══ EXCERPTED DATA

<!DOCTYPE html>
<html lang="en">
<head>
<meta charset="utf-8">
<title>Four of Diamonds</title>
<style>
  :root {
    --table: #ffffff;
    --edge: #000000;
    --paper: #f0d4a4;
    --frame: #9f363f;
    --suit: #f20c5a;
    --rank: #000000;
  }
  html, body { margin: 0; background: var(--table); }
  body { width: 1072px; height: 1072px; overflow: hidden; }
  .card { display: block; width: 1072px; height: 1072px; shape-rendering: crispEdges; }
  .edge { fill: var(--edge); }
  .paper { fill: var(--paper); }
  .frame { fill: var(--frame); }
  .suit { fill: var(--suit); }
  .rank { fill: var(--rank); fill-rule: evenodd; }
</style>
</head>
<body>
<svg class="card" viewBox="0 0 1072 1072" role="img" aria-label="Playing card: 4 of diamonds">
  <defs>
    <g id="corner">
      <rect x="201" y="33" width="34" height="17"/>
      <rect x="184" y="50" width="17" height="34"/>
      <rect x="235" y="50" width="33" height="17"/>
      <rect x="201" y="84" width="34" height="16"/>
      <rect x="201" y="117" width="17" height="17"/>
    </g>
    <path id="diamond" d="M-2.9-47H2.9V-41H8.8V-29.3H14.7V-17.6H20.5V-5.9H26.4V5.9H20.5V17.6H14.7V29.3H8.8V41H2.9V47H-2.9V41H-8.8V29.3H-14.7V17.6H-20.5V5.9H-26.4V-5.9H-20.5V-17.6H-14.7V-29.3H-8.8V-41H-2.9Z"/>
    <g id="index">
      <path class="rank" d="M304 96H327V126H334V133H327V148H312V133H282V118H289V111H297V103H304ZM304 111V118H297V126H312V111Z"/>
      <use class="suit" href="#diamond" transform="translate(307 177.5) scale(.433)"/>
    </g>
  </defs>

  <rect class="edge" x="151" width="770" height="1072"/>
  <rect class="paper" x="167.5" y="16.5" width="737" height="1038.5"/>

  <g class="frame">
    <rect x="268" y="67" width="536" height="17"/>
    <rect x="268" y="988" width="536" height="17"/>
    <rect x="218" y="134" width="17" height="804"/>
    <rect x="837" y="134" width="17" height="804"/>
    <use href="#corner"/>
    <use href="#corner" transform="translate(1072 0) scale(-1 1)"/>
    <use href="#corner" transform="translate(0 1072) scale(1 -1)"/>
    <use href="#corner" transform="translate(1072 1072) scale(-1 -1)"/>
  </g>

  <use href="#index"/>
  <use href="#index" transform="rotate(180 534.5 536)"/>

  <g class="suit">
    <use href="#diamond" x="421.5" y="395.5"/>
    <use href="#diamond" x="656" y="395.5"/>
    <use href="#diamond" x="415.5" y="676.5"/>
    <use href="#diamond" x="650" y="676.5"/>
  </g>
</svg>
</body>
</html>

════

--- WHAT YOU HAVE TO DO ---
Each entry above has to be duplicated exactly as it stands.

--- RESPONSE FOR THIS EXERCISE ---
<!DOCTYPE html>
<html lang="en">
<head>
<meta charset="utf-8">
<title>Four of Diamonds</title>
<style>
  :root {
    --table: #ffffff;
    --edge: #000000;
    --paper: #f0d4a4;
    --frame: #9f363f;
    --suit: #f20c5a;
    --rank: #000000;
  }
  html, body { margin: 0; background: var(--table); }
  body { width: 1072px; height: 1072px; overflow: hidden; }
  .card { display: block; width: 1072px; height: 1072px; shape-rendering: crispEdges; }
  .edge { fill: var(--edge); }
  .paper { fill: var(--paper); }
  .frame { fill: var(--frame); }
  .suit { fill: var(--suit); }
  .rank { fill: var(--rank); fill-rule: evenodd; }
</style>
</head>
<body>
<svg class="card" viewBox="0 0 1072 1072" role="img" aria-label="Playing card: 4 of diamonds">
  <defs>
    <g id="corner">
      <rect x="201" y="33" width="34" height="17"/>
      <rect x="184" y="50" width="17" height="34"/>
      <rect x="235" y="50" width="33" height="17"/>
      <rect x="201" y="84" width="34" height="16"/>
      <rect x="201" y="117" width="17" height="17"/>
    </g>
    <path id="diamond" d="M-2.9-47H2.9V-41H8.8V-29.3H14.7V-17.6H20.5V-5.9H26.4V5.9H20.5V17.6H14.7V29.3H8.8V41H2.9V47H-2.9V41H-8.8V29.3H-14.7V17.6H-20.5V5.9H-26.4V-5.9H-20.5V-17.6H-14.7V-29.3H-8.8V-41H-2.9Z"/>
    <g id="index">
      <path class="rank" d="M304 96H327V126H334V133H327V148H312V133H282V118H289V111H297V103H304ZM304 111V118H297V126H312V111Z"/>
      <use class="suit" href="#diamond" transform="translate(307 177.5) scale(.433)"/>
    </g>
  </defs>

  <rect class="edge" x="151" width="770" height="1072"/>
  <rect class="paper" x="167.5" y="16.5" width="737" height="1038.5"/>

  <g class="frame">
    <rect x="268" y="67" width="536" height="17"/>
    <rect x="268" y="988" width="536" height="17"/>
    <rect x="218" y="134" width="17" height="804"/>
    <rect x="837" y="134" width="17" height="804"/>
    <use href="#corner"/>
    <use href="#corner" transform="translate(1072 0) scale(-1 1)"/>
    <use href="#corner" transform="translate(0 1072) scale(1 -1)"/>
    <use href="#corner" transform="translate(1072 1072) scale(-1 -1)"/>
  </g>

  <use href="#index"/>
  <use href="#index" transform="rotate(180 534.5 536)"/>

  <g class="suit">
    <use href="#diamond" x="421.5" y="395.5"/>
    <use href="#diamond" x="656" y="395.5"/>
    <use href="#diamond" x="415.5" y="676.5"/>
    <use href="#diamond" x="650" y="676.5"/>
  </g>
</svg>
</body>
</html>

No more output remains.